Background: Mortality associated with depression may be influenced by severity of depression and gender. We investigated the differential impacts on all-cause mortality of late-life depression by the type of depression (major depressive disorder, MDD; minor depressive disorder, MnDD; subsyndromal depression, SSD) and gender after adjusting comorbid conditions in the randomly sampled elderly.
Methods: One thousand community-dwelling elderly individuals were enrolled. Standardized face-to-face clinical interviews, neurological examination, and physical examination were conducted to diagnose depressive disorders and comorbid cognitive disorders. Depressive disorders were diagnosed according to the Diagnostic and Statistical Manual of Mental Disorders-IV (DSM-IV) criteria and SSD to study-specific operational criteria. Five-year survivals were compared between groups using Cox proportional hazards models.
Results: By the end of 2010, 174 subjects (17.4%) died. Depressive disorder (p = 0.001) and its interaction term with gender (p < 0.001) were significant in predicting five-year survival. MDD was an independent risk factor for mortality in men (hazard ratio = 3.65, 95% confidence interval = 1.67–7.96) whereas MnDD and SSD were not when other risk factors were adjusted.

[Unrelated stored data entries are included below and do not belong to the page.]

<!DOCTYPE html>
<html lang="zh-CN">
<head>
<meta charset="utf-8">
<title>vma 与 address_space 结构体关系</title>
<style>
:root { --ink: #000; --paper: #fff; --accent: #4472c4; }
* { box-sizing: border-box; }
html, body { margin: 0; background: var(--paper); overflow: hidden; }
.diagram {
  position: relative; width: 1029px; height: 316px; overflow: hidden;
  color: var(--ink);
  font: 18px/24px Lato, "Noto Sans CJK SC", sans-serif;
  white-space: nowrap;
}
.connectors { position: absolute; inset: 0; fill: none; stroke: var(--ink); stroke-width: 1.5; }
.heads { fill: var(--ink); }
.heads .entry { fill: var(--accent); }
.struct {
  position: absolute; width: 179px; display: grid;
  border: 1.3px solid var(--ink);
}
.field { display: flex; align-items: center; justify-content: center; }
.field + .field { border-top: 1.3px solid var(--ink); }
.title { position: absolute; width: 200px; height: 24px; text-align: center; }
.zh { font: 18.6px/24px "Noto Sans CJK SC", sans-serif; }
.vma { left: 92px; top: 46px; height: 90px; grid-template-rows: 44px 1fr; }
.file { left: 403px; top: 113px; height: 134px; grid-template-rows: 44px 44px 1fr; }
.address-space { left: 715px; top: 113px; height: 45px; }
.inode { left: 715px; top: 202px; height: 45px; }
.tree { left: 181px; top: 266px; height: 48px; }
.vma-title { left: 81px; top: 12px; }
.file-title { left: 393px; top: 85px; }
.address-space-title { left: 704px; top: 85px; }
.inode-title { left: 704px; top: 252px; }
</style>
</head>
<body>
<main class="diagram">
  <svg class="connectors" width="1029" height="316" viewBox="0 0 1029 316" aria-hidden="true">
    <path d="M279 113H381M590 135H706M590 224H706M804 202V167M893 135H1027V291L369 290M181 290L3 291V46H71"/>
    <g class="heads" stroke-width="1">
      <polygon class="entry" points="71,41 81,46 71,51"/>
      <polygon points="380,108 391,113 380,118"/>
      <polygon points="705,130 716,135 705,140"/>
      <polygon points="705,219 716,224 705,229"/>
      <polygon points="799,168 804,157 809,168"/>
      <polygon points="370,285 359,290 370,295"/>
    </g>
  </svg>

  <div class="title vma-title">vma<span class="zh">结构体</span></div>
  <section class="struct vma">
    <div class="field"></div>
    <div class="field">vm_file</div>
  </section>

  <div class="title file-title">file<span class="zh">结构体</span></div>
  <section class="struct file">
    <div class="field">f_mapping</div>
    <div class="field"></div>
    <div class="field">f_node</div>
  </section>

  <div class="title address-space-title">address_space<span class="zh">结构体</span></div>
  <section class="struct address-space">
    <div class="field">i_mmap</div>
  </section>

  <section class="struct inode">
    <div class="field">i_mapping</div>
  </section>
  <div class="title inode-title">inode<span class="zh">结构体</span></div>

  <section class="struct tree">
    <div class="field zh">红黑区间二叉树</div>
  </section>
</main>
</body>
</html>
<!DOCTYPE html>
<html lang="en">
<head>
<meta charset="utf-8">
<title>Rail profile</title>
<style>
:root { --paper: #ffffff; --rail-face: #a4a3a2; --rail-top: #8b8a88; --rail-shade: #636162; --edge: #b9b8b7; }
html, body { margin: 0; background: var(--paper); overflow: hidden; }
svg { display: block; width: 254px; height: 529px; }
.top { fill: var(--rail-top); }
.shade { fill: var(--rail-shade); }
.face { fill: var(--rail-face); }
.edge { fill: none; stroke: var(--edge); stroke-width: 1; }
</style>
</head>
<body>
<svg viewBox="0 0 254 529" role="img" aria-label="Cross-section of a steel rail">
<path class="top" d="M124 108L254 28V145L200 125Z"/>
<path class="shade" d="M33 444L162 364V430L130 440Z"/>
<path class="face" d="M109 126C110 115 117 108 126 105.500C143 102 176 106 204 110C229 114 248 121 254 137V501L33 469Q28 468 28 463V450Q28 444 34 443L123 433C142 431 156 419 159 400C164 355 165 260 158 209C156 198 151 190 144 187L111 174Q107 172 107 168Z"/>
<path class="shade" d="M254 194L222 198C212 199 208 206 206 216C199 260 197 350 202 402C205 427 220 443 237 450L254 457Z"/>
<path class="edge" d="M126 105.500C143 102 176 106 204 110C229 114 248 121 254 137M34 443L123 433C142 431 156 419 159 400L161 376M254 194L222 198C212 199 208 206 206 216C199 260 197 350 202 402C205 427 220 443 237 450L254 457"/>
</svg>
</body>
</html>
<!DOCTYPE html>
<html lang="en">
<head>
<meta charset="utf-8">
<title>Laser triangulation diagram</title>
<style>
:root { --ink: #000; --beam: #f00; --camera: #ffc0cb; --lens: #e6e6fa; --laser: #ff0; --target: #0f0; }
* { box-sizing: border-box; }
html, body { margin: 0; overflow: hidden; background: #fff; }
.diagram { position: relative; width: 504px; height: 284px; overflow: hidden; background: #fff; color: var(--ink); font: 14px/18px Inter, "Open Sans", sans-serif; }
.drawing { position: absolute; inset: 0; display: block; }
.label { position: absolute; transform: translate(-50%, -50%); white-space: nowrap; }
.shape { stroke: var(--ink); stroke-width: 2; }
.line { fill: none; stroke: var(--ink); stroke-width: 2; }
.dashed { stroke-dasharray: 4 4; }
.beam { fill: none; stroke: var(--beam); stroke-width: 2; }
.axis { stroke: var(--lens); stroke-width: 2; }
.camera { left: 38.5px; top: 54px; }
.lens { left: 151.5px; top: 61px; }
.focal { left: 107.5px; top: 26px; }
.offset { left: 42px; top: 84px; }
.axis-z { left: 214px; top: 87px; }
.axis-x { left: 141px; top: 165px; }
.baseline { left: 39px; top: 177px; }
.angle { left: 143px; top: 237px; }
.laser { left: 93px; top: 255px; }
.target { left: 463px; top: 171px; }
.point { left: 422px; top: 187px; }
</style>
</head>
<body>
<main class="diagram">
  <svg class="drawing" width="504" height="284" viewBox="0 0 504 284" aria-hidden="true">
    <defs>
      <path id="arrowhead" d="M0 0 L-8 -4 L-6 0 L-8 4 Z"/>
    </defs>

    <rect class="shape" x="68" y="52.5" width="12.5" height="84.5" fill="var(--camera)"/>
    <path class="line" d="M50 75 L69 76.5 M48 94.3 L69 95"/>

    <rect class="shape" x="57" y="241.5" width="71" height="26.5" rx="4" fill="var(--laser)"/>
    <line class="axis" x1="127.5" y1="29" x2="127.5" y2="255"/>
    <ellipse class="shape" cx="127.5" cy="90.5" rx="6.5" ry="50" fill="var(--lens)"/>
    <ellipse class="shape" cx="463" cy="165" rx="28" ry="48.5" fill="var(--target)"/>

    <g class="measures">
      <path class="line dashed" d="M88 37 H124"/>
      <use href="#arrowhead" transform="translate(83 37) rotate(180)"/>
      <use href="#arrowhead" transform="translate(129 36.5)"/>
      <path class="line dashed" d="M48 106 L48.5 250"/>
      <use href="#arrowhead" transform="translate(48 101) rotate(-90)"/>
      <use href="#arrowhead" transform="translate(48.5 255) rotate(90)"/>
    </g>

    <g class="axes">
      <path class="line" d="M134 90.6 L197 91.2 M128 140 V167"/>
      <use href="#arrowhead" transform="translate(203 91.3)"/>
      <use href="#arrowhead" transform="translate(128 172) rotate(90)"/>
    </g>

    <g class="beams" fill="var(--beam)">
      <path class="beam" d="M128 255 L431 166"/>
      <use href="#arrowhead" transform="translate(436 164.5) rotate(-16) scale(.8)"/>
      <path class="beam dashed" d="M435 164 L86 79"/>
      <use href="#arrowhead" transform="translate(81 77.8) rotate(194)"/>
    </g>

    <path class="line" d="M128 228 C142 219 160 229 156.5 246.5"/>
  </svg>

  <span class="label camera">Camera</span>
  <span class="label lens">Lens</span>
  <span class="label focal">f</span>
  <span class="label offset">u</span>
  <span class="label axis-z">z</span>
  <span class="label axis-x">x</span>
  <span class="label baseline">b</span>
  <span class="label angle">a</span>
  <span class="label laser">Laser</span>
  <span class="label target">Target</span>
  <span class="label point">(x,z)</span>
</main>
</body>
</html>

Conclusions: MDD may directly confer the risk of mortality in elderly men whereas non-major depression may be just an indicator of increased mortality in both genders.